“He loved baseball and cared about the game so much,” Hall of Fame great Billy Williams said Monday, his voice choking back the tears. “That’s why he was on the board of the Hall of Fame for all these years. He just loved our game and wanted it to do right by everyone.”

Joe certainly did right by me, simply by respecting me as a journalist and letting it be known to teammates across the board that any sign of disrespect would never be tolerated.

After authoring an amazing Hall of Fame career, Joe remained my go-to guy for bouncing off ideas and breaking down issues that impacted the game, the world, our lives and civic responsibilities. He had a way of framing things that made me look at opinions past my own nose, which was important when I became a columnist. When we landed on the same team at ESPN, he became one of my closest, dearest friends.

Just as he had given me insights into the world that existed when locker room doors closed, so too did he do so when boardroom doors closed.
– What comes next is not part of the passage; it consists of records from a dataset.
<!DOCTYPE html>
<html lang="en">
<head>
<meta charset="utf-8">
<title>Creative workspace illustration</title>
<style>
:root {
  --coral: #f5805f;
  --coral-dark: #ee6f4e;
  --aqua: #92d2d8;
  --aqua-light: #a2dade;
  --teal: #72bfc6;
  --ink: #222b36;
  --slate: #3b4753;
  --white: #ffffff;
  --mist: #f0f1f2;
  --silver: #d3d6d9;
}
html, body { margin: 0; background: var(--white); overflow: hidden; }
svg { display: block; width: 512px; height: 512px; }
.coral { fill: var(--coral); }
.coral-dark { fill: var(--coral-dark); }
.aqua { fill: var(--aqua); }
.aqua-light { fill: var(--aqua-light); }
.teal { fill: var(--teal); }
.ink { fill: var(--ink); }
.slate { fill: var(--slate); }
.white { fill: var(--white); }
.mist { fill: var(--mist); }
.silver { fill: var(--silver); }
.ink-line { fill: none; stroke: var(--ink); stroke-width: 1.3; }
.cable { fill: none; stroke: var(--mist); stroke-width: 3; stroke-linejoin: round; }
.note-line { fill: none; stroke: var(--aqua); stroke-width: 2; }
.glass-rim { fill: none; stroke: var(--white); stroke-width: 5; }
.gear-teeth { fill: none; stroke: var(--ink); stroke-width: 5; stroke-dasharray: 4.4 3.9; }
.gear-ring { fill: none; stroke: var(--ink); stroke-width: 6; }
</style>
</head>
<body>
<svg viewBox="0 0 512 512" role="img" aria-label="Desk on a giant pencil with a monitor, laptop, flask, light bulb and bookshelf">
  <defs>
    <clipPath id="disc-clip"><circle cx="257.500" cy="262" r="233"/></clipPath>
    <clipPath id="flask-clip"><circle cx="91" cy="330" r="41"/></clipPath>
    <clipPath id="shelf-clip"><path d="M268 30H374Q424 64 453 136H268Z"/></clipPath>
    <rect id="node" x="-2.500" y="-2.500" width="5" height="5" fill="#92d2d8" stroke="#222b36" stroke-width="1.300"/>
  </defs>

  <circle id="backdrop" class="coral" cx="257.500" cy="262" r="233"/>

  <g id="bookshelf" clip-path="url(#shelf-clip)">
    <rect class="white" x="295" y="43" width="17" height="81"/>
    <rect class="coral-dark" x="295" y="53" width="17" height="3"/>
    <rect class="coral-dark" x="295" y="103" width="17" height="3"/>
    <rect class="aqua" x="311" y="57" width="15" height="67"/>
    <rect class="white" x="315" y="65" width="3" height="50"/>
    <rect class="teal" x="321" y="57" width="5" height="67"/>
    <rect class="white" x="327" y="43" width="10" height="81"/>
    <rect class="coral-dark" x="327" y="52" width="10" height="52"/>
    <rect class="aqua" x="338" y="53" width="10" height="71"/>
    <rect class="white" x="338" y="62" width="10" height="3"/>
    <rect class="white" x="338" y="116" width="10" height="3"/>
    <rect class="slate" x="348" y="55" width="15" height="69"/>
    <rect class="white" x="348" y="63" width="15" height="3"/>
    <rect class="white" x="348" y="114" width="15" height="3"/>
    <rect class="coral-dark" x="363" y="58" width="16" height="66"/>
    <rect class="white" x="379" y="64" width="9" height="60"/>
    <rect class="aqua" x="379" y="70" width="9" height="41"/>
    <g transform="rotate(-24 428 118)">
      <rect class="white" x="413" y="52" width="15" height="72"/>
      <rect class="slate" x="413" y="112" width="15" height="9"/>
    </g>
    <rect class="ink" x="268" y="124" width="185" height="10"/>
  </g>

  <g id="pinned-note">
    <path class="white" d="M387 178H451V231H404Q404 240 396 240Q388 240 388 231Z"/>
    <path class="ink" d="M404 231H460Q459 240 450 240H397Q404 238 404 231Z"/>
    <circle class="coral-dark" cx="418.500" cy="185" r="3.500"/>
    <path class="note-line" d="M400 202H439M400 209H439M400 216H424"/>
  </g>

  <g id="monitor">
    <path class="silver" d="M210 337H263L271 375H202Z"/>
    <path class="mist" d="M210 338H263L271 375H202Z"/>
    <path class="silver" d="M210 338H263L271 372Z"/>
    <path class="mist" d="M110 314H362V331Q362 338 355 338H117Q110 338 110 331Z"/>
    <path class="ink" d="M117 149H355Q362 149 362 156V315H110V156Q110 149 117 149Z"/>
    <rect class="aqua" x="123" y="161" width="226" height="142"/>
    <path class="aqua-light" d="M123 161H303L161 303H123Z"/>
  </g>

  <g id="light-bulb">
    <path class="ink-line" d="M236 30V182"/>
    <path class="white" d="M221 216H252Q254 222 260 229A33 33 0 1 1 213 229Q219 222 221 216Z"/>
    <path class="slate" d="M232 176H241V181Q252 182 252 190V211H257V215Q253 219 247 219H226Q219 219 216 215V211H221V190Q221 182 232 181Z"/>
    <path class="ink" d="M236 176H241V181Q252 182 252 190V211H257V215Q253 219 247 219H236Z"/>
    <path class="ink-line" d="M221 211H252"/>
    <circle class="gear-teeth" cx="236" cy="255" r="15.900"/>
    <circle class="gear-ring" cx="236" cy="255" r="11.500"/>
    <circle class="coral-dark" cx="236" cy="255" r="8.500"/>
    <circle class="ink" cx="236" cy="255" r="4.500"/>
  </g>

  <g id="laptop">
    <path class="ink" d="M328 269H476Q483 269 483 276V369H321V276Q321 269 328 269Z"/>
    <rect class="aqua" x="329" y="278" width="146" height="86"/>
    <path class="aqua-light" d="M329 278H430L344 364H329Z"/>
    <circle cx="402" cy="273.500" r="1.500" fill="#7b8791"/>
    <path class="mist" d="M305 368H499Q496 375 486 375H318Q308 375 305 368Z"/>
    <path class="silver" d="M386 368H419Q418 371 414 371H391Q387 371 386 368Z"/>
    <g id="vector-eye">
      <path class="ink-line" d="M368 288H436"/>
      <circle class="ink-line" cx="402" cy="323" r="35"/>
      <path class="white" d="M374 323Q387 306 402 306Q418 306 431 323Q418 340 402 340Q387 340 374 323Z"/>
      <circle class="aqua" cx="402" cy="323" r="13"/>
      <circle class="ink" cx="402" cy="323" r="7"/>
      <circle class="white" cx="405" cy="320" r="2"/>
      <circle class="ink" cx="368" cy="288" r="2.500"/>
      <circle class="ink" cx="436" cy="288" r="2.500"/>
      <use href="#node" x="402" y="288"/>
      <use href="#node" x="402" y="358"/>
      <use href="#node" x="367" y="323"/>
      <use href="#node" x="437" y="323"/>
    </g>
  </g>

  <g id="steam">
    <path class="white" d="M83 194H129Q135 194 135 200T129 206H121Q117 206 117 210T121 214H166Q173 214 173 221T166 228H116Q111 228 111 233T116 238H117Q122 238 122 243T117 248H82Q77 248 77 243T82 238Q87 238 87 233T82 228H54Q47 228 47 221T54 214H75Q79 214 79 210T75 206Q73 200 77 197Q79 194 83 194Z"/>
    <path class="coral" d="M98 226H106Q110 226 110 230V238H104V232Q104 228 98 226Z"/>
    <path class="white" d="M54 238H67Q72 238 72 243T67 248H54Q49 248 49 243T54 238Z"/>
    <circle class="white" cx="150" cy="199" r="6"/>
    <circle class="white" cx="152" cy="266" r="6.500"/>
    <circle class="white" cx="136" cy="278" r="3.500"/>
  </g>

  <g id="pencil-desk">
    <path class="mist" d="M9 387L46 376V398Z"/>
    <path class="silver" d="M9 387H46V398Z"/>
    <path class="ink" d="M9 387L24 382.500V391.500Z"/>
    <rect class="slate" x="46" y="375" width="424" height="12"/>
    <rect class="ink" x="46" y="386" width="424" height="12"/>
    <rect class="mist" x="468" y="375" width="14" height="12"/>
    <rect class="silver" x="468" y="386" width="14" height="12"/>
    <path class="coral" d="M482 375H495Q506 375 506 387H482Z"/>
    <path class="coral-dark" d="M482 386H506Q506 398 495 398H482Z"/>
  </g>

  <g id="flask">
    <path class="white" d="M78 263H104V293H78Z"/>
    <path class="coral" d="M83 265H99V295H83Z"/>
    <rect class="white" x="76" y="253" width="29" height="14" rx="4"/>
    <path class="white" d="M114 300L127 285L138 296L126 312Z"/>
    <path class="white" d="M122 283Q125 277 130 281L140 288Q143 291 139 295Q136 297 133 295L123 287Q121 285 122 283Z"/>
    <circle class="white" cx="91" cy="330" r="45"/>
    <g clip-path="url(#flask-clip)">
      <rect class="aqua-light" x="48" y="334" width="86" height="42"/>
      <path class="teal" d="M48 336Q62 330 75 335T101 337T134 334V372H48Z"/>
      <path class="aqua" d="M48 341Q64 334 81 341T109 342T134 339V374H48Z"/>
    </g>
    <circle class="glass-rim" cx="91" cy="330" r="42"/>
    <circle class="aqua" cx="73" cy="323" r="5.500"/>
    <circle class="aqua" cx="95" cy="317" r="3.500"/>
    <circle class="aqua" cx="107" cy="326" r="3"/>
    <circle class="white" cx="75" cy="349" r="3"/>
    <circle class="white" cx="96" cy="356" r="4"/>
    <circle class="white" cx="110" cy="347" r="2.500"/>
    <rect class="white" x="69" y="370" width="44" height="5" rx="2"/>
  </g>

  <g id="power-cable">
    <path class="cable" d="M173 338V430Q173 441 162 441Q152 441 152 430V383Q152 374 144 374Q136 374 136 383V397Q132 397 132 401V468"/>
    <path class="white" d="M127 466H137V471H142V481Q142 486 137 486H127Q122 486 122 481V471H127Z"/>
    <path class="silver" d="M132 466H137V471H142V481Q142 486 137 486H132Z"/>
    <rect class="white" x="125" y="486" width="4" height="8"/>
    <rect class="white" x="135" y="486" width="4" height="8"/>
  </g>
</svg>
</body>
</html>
A proud Black man, Joe fought for social justice within baseball and beyond before it became a catchphrase. He loved the game but was never afraid to call out hypocrisy wherever he saw it. He knew the devastation that empty talk of inclusion caused; he watched his amazing generation of African American players turned away as soon as their on-field hits and pitches were no longer needed.

His calls for equal hiring for managerial candidates, coaches, front-office personnel never ceased. His disdain for those who broke promises or pretended cooperation with inclusivity was never hidden from the public.
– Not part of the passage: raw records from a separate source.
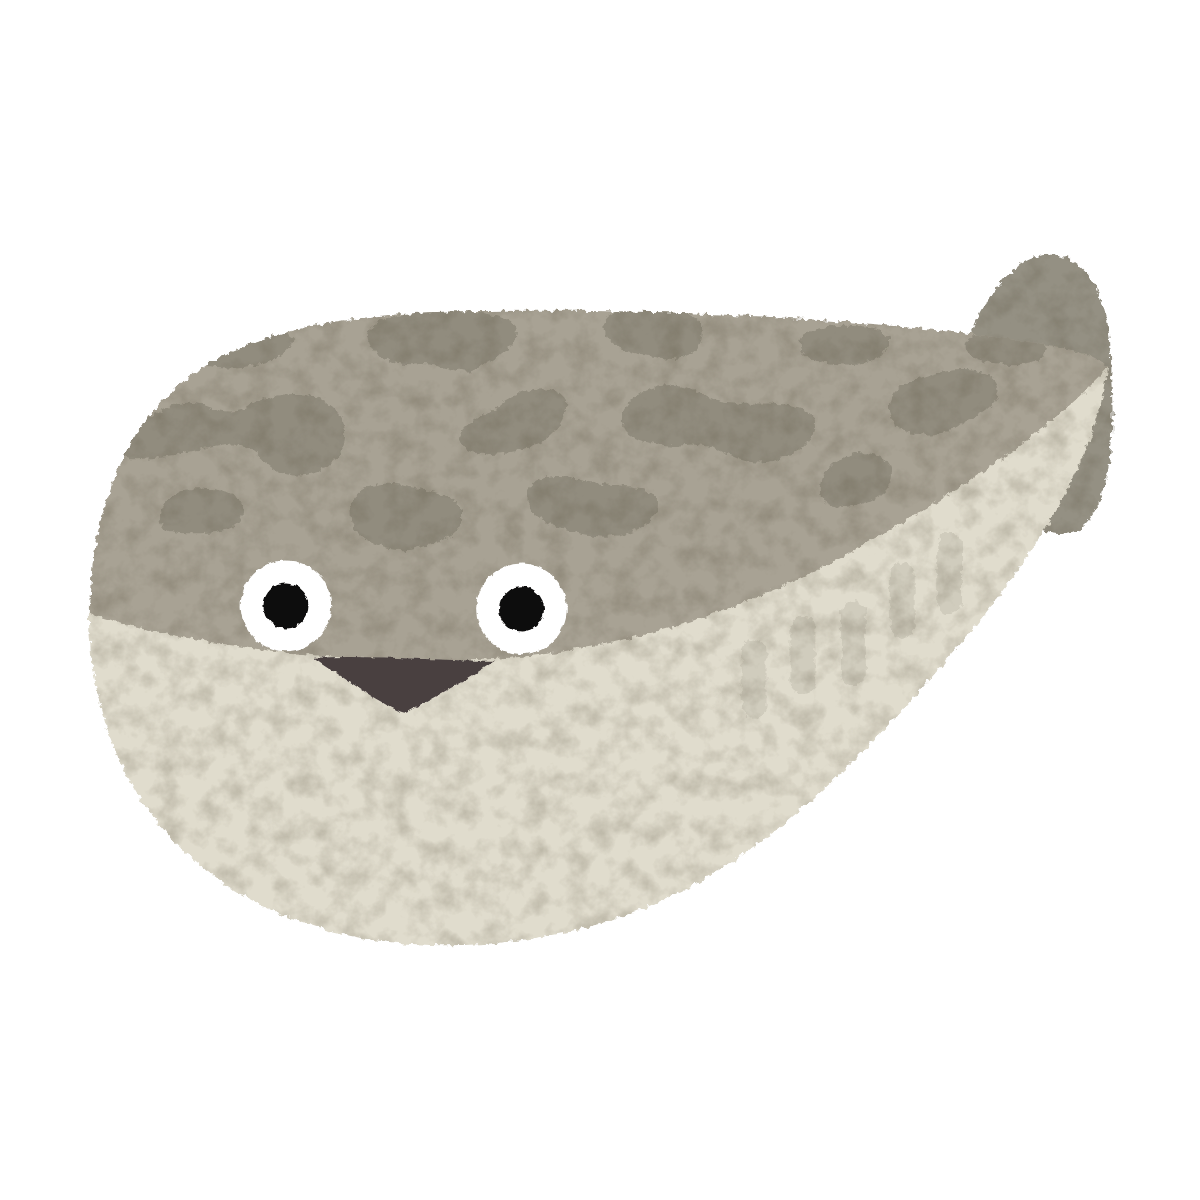
<!DOCTYPE html>
<html lang="en">
<head>
<meta charset="utf-8">
<title>Ancient jawless fish</title>
<style>
:root {
  --paper: #ffffff;
  --back: #a8a294;
  --spot: #918c7e;
  --tail: #949083;
  --belly: #e0dccd;
  --gill: #d0ccbd;
  --mouth: #483f40;
  --eye: #ffffff;
  --pupil: #0b0908;
}
html, body { margin: 0; width: 1200px; height: 1200px; overflow: hidden; background: var(--paper); }
.fish { display: block; width: 1200px; height: 1200px; }
.back { fill: var(--back); }
.spots { fill: var(--spot); }
.tail { fill: var(--tail); }
.belly { fill: var(--belly); }
.gills { stroke: var(--gill); stroke-width: 8.4; stroke-linecap: round; fill: none; }
.mouth { fill: var(--mouth); }
.eye-white { fill: var(--eye); }
.pupil { fill: var(--pupil); }
</style>
</head>
<body>
<svg class="fish" viewBox="0 0 405 405" role="img" aria-label="A round-bodied spotted grey fish with forward-facing eyes">
  <defs>
    <filter id="crayon-paper" x="-5%" y="-5%" width="110%" height="110%" color-interpolation-filters="sRGB">
      <feTurbulence type="fractalNoise" baseFrequency="0.5" numOctaves="2" seed="4" result="edge-noise"/>
      <feDisplacementMap in="SourceGraphic" in2="edge-noise" scale="2.6" xChannelSelector="R" yChannelSelector="G" result="rough"/>
      <feTurbulence type="fractalNoise" baseFrequency="0.13" numOctaves="4" seed="11" result="grain-noise"/>
      <feColorMatrix in="grain-noise" type="matrix" values="0 0 0 0 0.36  0 0 0 0 0.33  0 0 0 0 0.26  0.55 0 0 0 -0.23" result="grain"/>
      <feComposite in="grain" in2="rough" operator="in" result="grain-on-fish"/>
      <feMerge><feMergeNode in="rough"/><feMergeNode in="grain-on-fish"/></feMerge>
    </filter>
    <filter id="soft-edge" x="-10%" y="-10%" width="120%" height="120%">
      <feTurbulence type="fractalNoise" baseFrequency="0.45" numOctaves="2" seed="7"/>
      <feDisplacementMap in="SourceGraphic" scale="1.5" xChannelSelector="R" yChannelSelector="G"/>
    </filter>
    <path id="back-shape" d="M30 207C31 178 38 153 55 135C76 113 112 105 166 105C230 104 296 108 345 115C360 117 371 120 374 124C352 148 316 171 280 190C240 211 192 225 134 223C92 221 58 216 30 207Z"/>
    <clipPath id="back-area"><use href="#back-shape"/></clipPath>
    <g id="eye">
      <circle class="eye-white" r="15.3"/>
      <circle class="pupil" r="7.6"/>
    </g>
  </defs>

  <g filter="url(#crayon-paper)">
    <path class="tail" d="M327 114C334 97 344 85 356 86C370 88 376 107 375 128C377 152 373 178 361 180C355 181 350 179 345 175L336 150Z"/>
    <path class="belly" d="M30 204C29 274 78 319 150 319C226 319 268 279 306 238C334 207 368 167 374 124L340 140L280 170L134 210Z"/>
    <use class="back" href="#back-shape"/>
    <g class="spots" clip-path="url(#back-area)">
      <path d="M36 152C44 148 50 138 62 136C70 135 74 141 82 138C91 132 105 131 112 137C118 142 118 151 112 156C107 161 98 162 92 158C86 154 86 150 78 150C68 151 56 155 44 155Z"/>
      <path d="M64 117C74 112 92 108 99 114C98 121 88 124 78 124C70 124 63 123 64 117Z"/>
      <path d="M125 111C128 104 172 102 174 111C175 117 168 120 162 124C155 128 149 122 140 123C131 123 122 119 125 111Z"/>
      <path d="M204 109C206 101 235 102 237 110C238 117 233 122 225 121C218 120 203 119 204 109Z"/>
      <path d="M155 148C155 143 163 141 168 137C175 131 188 129 191 135C192 142 186 149 178 151C169 154 156 155 155 148Z"/>
      <path d="M210 143C209 137 216 131 225 130C234 129 237 135 245 136C255 137 272 134 275 142C276 150 264 157 254 156C246 155 243 150 233 150C225 151 212 150 210 143Z"/>
      <path d="M178 168C178 161 188 159 196 162C204 165 219 162 222 169C223 177 211 182 202 181C192 180 178 176 178 168Z"/>
      <path d="M118 172C119 164 129 162 137 164C145 166 155 166 156 174C156 181 148 183 141 185C131 188 117 181 118 172Z"/>
      <path d="M54 174C55 167 63 164 70 165C77 165 83 168 82 173C81 179 73 180 66 180C59 180 54 180 54 174Z"/>
      <path d="M270 115C271 109 296 108 300 114C301 120 293 123 286 123C279 123 269 122 270 115Z"/>
      <path d="M300 138C300 130 309 128 316 126C323 124 336 124 337 131C337 138 329 140 323 144C315 149 300 147 300 138Z"/>
      <path d="M277 165C277 158 284 153 292 153C299 153 303 158 300 164C297 169 290 171 285 171C280 171 277 170 277 165Z"/>
      <path d="M326 116C328 110 350 111 353 117C353 122 346 124 339 123C332 122 325 121 326 116Z"/>
    </g>
    <path class="gills" d="M254.500 220V238M271 212V230M288 207V227M304.500 194V211M320.500 184V203"/>
  </g>

  <g filter="url(#soft-edge)">
    <path class="mouth" d="M106 222C125 221 147 223 167 223C157 230 147 235 137 240.500C134 241 119 231 106 222Z"/>
    <use href="#eye" x="96.500" y="204.500"/>
    <use href="#eye" x="176" y="205.500"/>
  </g>
</svg>
</body>
</html>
Personally, Joe was always there, to lend an ear, to talk me off the ledge, to remind that you can’t hit if you take your eye off the ball.

“He would fight for what was right,” said Phil Niekro, his Hall of Fame compatriot on the executive board. “He was a fighter. But more, he was such a good man.

“I don’t know how you replace him.”

Phil is so right. He never did stop slashing, hitting, driving the game forward with his sheer will. Not until 2020 took his last breath. Now there is a hole in the universe a thousand times larger than that mighty little big man’s presence on Earth. It can never be filled.

Rest in power, my friend. I will miss you, forever and a day.

Claire Smith is a recipient of The Baseball Writers Association of America’s Career Excellence Award for her contributions to baseball writing as a reporter and columnist. She is a member of the faculty at Klein College of Media and Communication and is the co-director of the Claire Smith Center for Sports Media at Temple University.